◆ Exercise instructions
Within the entries below, find every line that has the string "leaf", then copy it.
*** Opening Exercise data ***
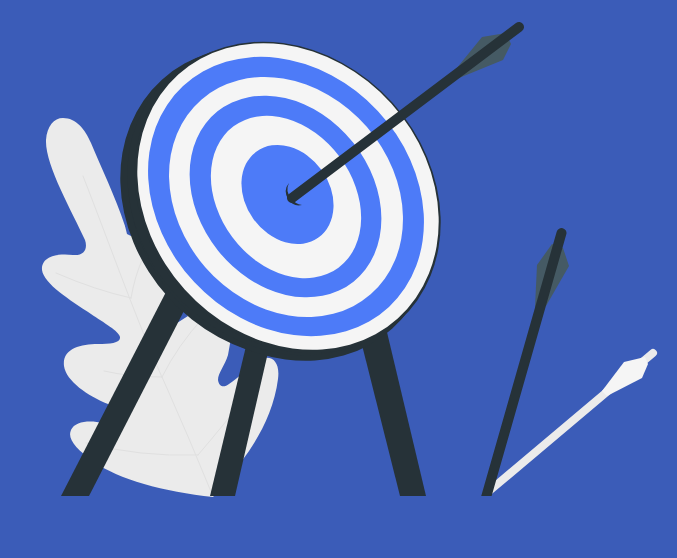
<!DOCTYPE html>
<html lang="en">
<head>
<meta charset="utf-8">
<title>Target and arrows</title>
<style>
:root {
  --ground: #3b5cb8;
  --ring: #4d7bf8;
  --paper: #f5f5f5;
  --leaf: #ebebeb;
  --vein: #e0e0e0;
  --ink: #263238;
  --feather: #455a64;
}
html, body { margin: 0; overflow: hidden; background: var(--ground); }
svg { display: block; width: 677px; height: 558px; }
.ground { fill: var(--ground); }
.leaf { fill: var(--leaf); }
.veins { fill: none; stroke: var(--vein); stroke-width: 1; stroke-linecap: round; }
.ink { fill: var(--ink); }
.paper { fill: var(--paper); }
.ring { fill: var(--ring); }
.feather { fill: var(--feather); }
.shaft { fill: none; stroke: var(--ink); stroke-width: 10; stroke-linecap: round; }
.light-shaft { fill: none; stroke: var(--leaf); stroke-width: 8; stroke-linecap: round; }
</style>
</head>
<body>
<svg viewBox="0 0 677 558" role="img" aria-label="Archery target with an arrow in the bullseye, a leaf behind it and two arrows in the ground">
  <defs>
    <clipPath id="ground-line"><rect width="677" height="496"/></clipPath>
  </defs>
  <rect class="ground" width="677" height="558"/>

  <g id="leaf">
    <path class="leaf" d="M213 497C164 492 118 479 94 462C76 449 67 439 71 430C75 421 90 420 103 423C113 425 116 412 108 404C88 396 66 381 64 366C62 349 80 344 98 344C110 344 121 343 120 337C119 331 104 323 91 314C70 300 44 284 42 270C41 256 58 253 73 255C84 256 88 249 85 240C72 211 45 165 46 140C47 126 54 118 63 118C76 118 85 129 91 143C101 167 115 196 125 226L180 290L231 338C230 344 229 349 228 355C225 365 218 373 218 380C219 387 224 388 229 384C240 377 252 363 264 358C274 356 280 364 278 379C274 411 258 440 241 462C231 477 222 488 213 497Z"/>
    <path class="ground" d="M125 226L127 234L131 236L131 222ZM177 323L188 316L180 304Z"/>
    <path class="veins" d="M83 176C110 245 140 330 166 386Q190 440 212 494M131 298Q95 290 56 273M131 298Q135 275 143 258M162 377Q130 377 104 371M162 377Q178 345 203 318M198 455Q140 457 86 443M198 455Q228 420 248 393"/>
  </g>

  <g id="stand" class="ink">
    <path d="M166 292L61 496H89L187 305Z"/>
    <path d="M247 342L210 496H235L269 348Z"/>
    <path d="M361 341L400 496H426L386 328Z"/>
  </g>

  <g id="target">
    <g class="ink">
      <ellipse cx="273" cy="203" rx="166" ry="141" transform="rotate(48 273 203)"/>
      <ellipse cx="281" cy="205.5" rx="166" ry="141" transform="rotate(48 281 205.5)"/>
      <ellipse cx="280" cy="200" rx="166" ry="141" transform="rotate(48 280 200)"/>
      <ellipse cx="287.5" cy="197.5" rx="166.5" ry="141.5" transform="rotate(48 287.5 197.5)"/>
    </g>
    <ellipse class="paper" cx="288" cy="196.5" rx="164" ry="139" transform="rotate(48 288 196.5)"/>
    <ellipse class="ring" cx="286" cy="196.5" rx="151" ry="125.5" transform="rotate(47 286 196.5)"/>
    <ellipse class="paper" cx="286" cy="197" rx="129" ry="107" transform="rotate(49 286 197)"/>
    <ellipse class="ring" cx="285.5" cy="196.5" rx="109" ry="86.5" transform="rotate(51.4 285.5 196.5)"/>
    <ellipse class="paper" cx="286" cy="197" rx="88" ry="67" transform="rotate(53.4 286 197)"/>
    <ellipse class="ring" cx="287.5" cy="194.5" rx="53" ry="42" transform="rotate(54.3 287.5 194.5)"/>
  </g>

  <g id="bullseye-arrow">
    <path class="feather" d="M456 69L482 37L506 33L511 44L503 60L459 78Z"/>
    <path class="shaft" d="M292 198L519 27"/>
    <path class="ink" d="M289 183Q283 190 288 199Q293 207 302 205Q295 204 291 198Q285 191 289 183Z"/>
  </g>

  <g id="light-arrow" clip-path="url(#ground-line)">
    <path class="light-shaft" d="M488 492L653 353"/>
    <path class="paper" d="M602 391L624 362L645 357L648 364L642 378L607 396Z"/>
  </g>

  <g id="dark-arrow" clip-path="url(#ground-line)">
    <path class="feather" d="M535 307L537 265L552 244L563 248L569 266L546 306Z"/>
    <path class="shaft" d="M485 501L561.5 233"/>
  </g>
</svg>
</body>
</html>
*** Closing Exercise data ***
◆ Worked solution
  --leaf: #ebebeb;
.leaf { fill: var(--leaf); }
.light-shaft { fill: none; stroke: var(--leaf); stroke-width: 8; stroke-linecap: round; }
<svg viewBox="0 0 677 558" role="img" aria-label="Archery target with an arrow in the bullseye, a leaf behind it and two arrows in the ground">
  <g id="leaf">
    <path class="leaf" d="M213 497C164 492 118 479 94 462C76 449 67 439 71 430C75 421 90 420 103 423C113 425 116 412 108 404C88 396 66 381 64 366C62 349 80 344 98 344C110 344 121 343 120 337C119 331 104 323 91 314C70 300 44 284 42 270C41 256 58 253 73 255C84 256 88 249 85 240C72 211 45 165 46 140C47 126 54 118 63 118C76 118 85 129 91 143C101 167 115 196 125 226L180 290L231 338C230 344 229 349 228 355C225 365 218 373 218 380C219 387 224 388 229 384C240 377 252 363 264 358C274 356 280 364 278 379C274 411 258 440 241 462C231 477 222 488 213 497Z"/>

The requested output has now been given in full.